Exercise details
Each line below that contains "seen" should be counted; give the total alone.

Data for the task

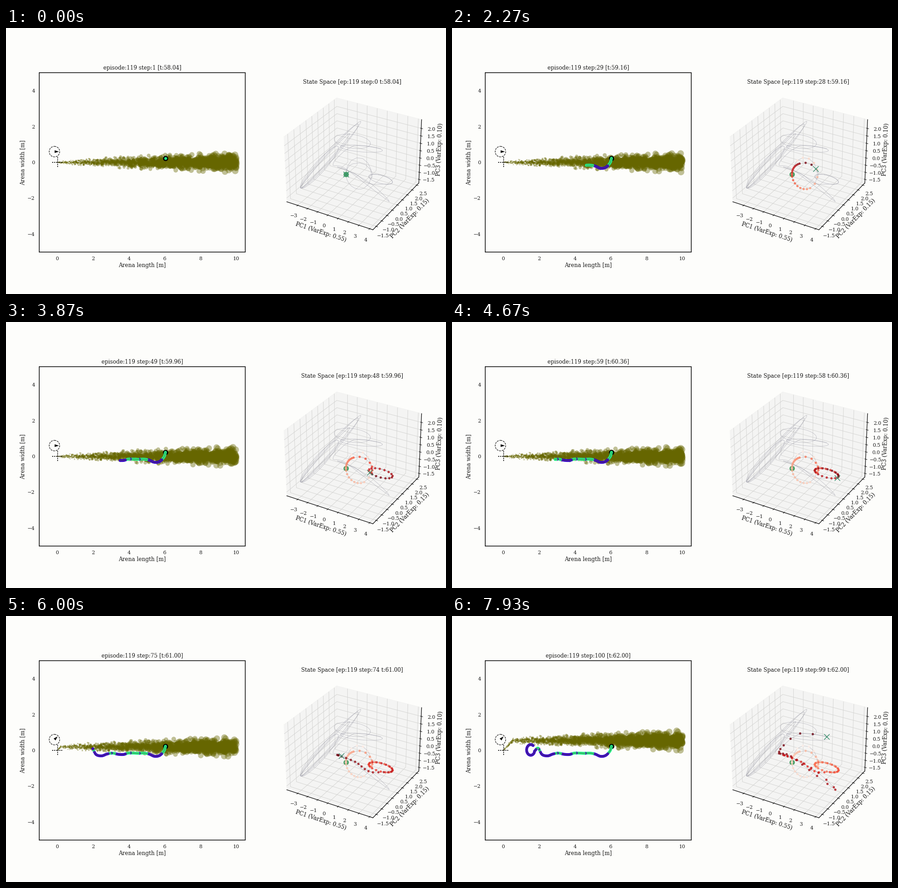
A matplotlib script for the animation above (8 s loop, 963 px wide and 582 px high).

```python
import numpy as np
import matplotlib.pyplot as plt
from matplotlib.animation import FuncAnimation
from matplotlib.patches import Circle, Polygon, Rectangle

W, H, DPI = 963, 582, 96
STEPS, FRAMES, LOOP = 100, 121, 8000
PX = 72 / DPI                      # points per pixel
INK = "#1c1c1c"
UNIT, X0, Y0 = 39.2, 112, 294      # pixels per metre, arena origin
WIND, TURN = 0.02, 61              # metres per step, step at which it veers

plt.rcParams.update({
    "font.family": "DejaVu Serif", "text.color": INK, "axes.labelcolor": INK,
    "xtick.color": INK, "ytick.color": INK, "axes.edgecolor": "black",
    "grid.color": "#d4d4d2", "grid.linewidth": 0.7, "axes.linewidth": 0.9,
})

fig = plt.figure(figsize=(W / DPI, H / DPI), dpi=DPI, facecolor="#fdfdfb")


def curve(knots, t):
    """Smooth path through (time, x, y) knots."""
    k = np.array(knots, float)
    s, p = k[:, 0], k[:, 1:]
    m = np.gradient(p, s, axis=0)
    i = np.clip(np.searchsorted(s, t, side="right") - 1, 0, len(s) - 2)
    h = (s[i + 1] - s[i])[:, None]
    u = (t - s[i])[:, None] / h
    return ((2 * u**3 - 3 * u**2 + 1) * p[i] + (u**3 - 2 * u**2 + u) * h * m[i]
            + (3 * u**2 - 2 * u**3) * p[i + 1] + (u**3 - u**2) * h * m[i + 1])


def orbit(angle, cx, cy, rx, ry, tilt=0):
    """Points on a tilted ellipse; angles in degrees, clockwise."""
    a, b = np.radians(angle), np.radians(tilt)
    u, v = rx * np.cos(a), ry * np.sin(a)
    return np.c_[cx + u * np.cos(b) - v * np.sin(b),
                 cy + u * np.sin(b) + v * np.cos(b)]


def area(r):
    """Marker area for a radius in pixels."""
    return (2 * PX * r) ** 2


def drift(s):
    """Wind displacement since step 0, in metres."""
    late = np.maximum(0, s - TURN) * WIND / np.sqrt(2)
    return WIND * np.minimum(s, TURN) + late, late


# State space box
SIDE = 349.7
box = fig.add_axes([582 / W, (H - 470.2) / H, SIDE / W, SIDE / H],
                   projection="3d", facecolor="none")
box.set_box_aspect((4, 4, 3), zoom=24 / 25)
box.set(xlim=(-4.118, 4.306), ylim=(-1.805, 2.722), zlim=(-1.756, 2.577),
        xticks=np.arange(-3, 5), yticks=np.arange(-1.5, 2.6, 0.5),
        zticks=np.arange(-1.5, 2.1, 0.5))
shares = (0.55, 0.15, 0.10)
for i, (axis, share) in enumerate(zip((box.xaxis, box.yaxis, box.zaxis), shares)):
    axis.set_label_text(f"PC{i + 1} (VarExp: {share:.2f})", fontsize=12 * PX)
    axis.labelpad = -0.6
    axis.set_tick_params(labelsize=11 * PX, pad=2.5)
    axis.set_pane_color((0.95, 0.95, 0.945, 0.8))

# Pixel canvas over the whole stage
ax = fig.add_axes([0, 0, 1, 1], facecolor="none", zorder=5)
ax.set(xlim=(0, W), ylim=(H, 0))
ax.axis("off")


def label(x, y, text, size=11, ha="center"):
    return ax.text(x, y, text, fontsize=size * PX, ha=ha, va="baseline")


for v in range(0, 11, 2):
    label(X0 + UNIT * v, 508, str(v))
for v in range(-4, 5, 2):
    label(63.5, Y0 - UNIT * v + 4, str(v).replace("-", "\u2212"), ha="right")
label(298, 523, "Arena length [m]", 12)
ax.text(36.5, 294, "Arena width [m]", fontsize=12 * PX, rotation=90,
        ha="center", va="center")
title = label(298, 91.5, "", 12)
state_title = label(757.5, 122, "", 12)

# Arena furniture
ax.add_patch(Rectangle((72.7, 97.7), 450.9, 392.6, fill=False, ec="black",
                       lw=1.5 * PX, zorder=4, snap=False))
ax.add_patch(Circle((106, 270.5), 11.5, fill=False, ec="black", lw=1.1 * PX,
                    ls=(0, (3.7, 1.6)), zorder=4))
dots = dict(color="black", lw=1.9 * PX, ls=(0, (1, 1.1)), zorder=4)
ax.plot([100.5, 125], [294.3, 294.3], **dots)
ax.plot([112.5, 112.5], [282, 306], **dots)
arrow = ax.add_patch(Polygon([(0, 0)] * 3, fc="black", ec="none", zorder=4))


def draw_arrow(angle):
    c, s = np.cos(angle), np.sin(angle)
    pts = np.array([(0.5, 2.9), (9.8, 0), (0.5, -2.9)])
    arrow.set_xy(np.c_[106 + pts @ (c, s), 270.5 + pts @ (-s, c)])


# Odour plume: puffs leave the origin, drift with the wind, spread and grow
rng = np.random.default_rng(7)
birth = np.sort(rng.uniform(-520, STEPS, 2000))
spread = np.clip(rng.normal(0, 1, birth.size), -2.7, 2.7)
puffs = ax.scatter([], [], c="#666600", alpha=0.4, linewidths=0, zorder=1)


def draw_plume(step):
    b = birth[birth < step]
    (sx, sy), (bx, by) = drift(step), drift(b)
    dist = WIND * (step - b)
    x, y = sx - bx, sy - by + 0.063 * np.sqrt(dist) * spread[:b.size]
    keep = x < 10
    puffs.set_offsets(np.c_[X0 + UNIT * x, Y0 - UNIT * y][keep])
    puffs.set_sizes(area(0.7 + 0.66 * dist[keep]))


# Agent track: a key point every five steps, then one turn of casting
steps = np.arange(1, STEPS + 1)
WAYPOINTS = [(349, 285), (346, 295), (336.5, 305), (325, 307), (313, 302),
             (301, 300), (289.5, 300.5), (279, 300), (267.5, 300), (257, 303),
             (245, 302.5), (233, 300), (221, 302), (209.5, 306), (197, 303),
             (188.5, 289), (180.5, 296)]
knots = [(1 + 5 * i, x, y) for i, (x, y) in enumerate(WAYPOINTS)]
cast = np.interp(steps[81:], [81, STEPS], [15, 305])
track = np.vstack([curve(knots, steps[:81]), orbit(cast, 172.3, 293, 9, 11.7)])

# The agent smells above the plume's lower edge, with gaps close to that edge
depth = 301.2 - UNIT * drift(steps)[1] - track[:, 1]
smelling = (depth > 0) & ~((depth < 4) & (steps % 9 == 3))
track_rgb = np.where(smelling, "#20f488", "#3300cc")
ax.add_patch(Circle((349.3, 285.5), 5.7, fc="black", ec="none", zorder=2))
trail = ax.scatter([], [], s=area(3.1), linewidths=0, zorder=3)
core, = ax.plot([], [], color="#6a5636", alpha=0.6, lw=1.5 * PX, zorder=3.5)

# Neural state: a wide loop, two flat loops, then long swings
wide, flat = np.arange(29), np.arange(32, 61)
turn = np.interp(wide, [0, 9, 16, 25, 28], [180, 425, 530, 606, 690])
SWINGS = [(62, 803, 342), (67, 764, 319), (72, 725, 304), (76, 755, 315),
          (79, 802, 343), (82, 839, 380), (84, 799, 350), (88, 742, 307),
          (93, 716, 297), (95, 726, 283), (97, 762, 257), (99, 820, 264)]
state = curve(np.vstack([
    np.c_[wide, orbit(turn, 772, 320, 28, np.linspace(38, 24, wide.size))],
    np.c_[flat, orbit(180 + 23 * (flat - 33.5), 820, 331, 27, 9, 15)],
    SWINGS]), np.arange(STEPS))

# Faint background orbits: slim loops from one corner, and two return loops
thin = dict(color="#808090", alpha=0.5, lw=0.7 * PX, zorder=1)
ax.plot(*state.T, **thin)
lap = np.linspace(0, 360, 90)
for r, w in ((98, 7), (94, 10), (80, 5), (61, 12)):
    ax.plot(*orbit(lap, 645 + 0.67 * r, 350 - 0.742 * r, r, w, -48).T, **thin)
ax.plot(*orbit(lap, 778, 264, 46, 7, 5).T, **thin)
ax.plot(*orbit(lap, 758, 248, 40, 15, 8).T, **thin)

ax.scatter(*state[0], s=area(5.8), c="#46a066", linewidths=0, zorder=2)
visited = ax.scatter([], [], s=area(2.5), linewidths=0, alpha=0.8, zorder=3)
cross, = ax.plot([], [], "x", color="#3c9070", ms=11.5 * PX, mew=1.4 * PX, zorder=3)


def update(n):
    step = max(1, int(np.ceil(STEPS * n / (FRAMES - 1))))
    seen = step - 1
    clock = f"t:{58 + 0.04 * step:.2f}"
    title.set_text(f"episode:119 step:{step} [{clock}]")
    state_title.set_text(f"State Space [ep:119 step:{seen} {clock}]")

    draw_plume(step)
    draw_arrow(np.pi / 4 if step > TURN else 0)
    trail.set_offsets(track[:step])
    trail.set_facecolor(list(track_rgb[:step]))
    core.set_data(*track[:step].T)

    visited.set_offsets(state[:seen])
    visited.set_facecolor(plt.cm.Reds(np.linspace(0, 1, seen)))
    cross.set_data(*state[seen:step].T)
    return ()


anim = FuncAnimation(fig, update, frames=FRAMES, init_func=lambda: update(0),
                     interval=LOOP / FRAMES, repeat=True, repeat_delay=0)
plt.show()
```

Response below
5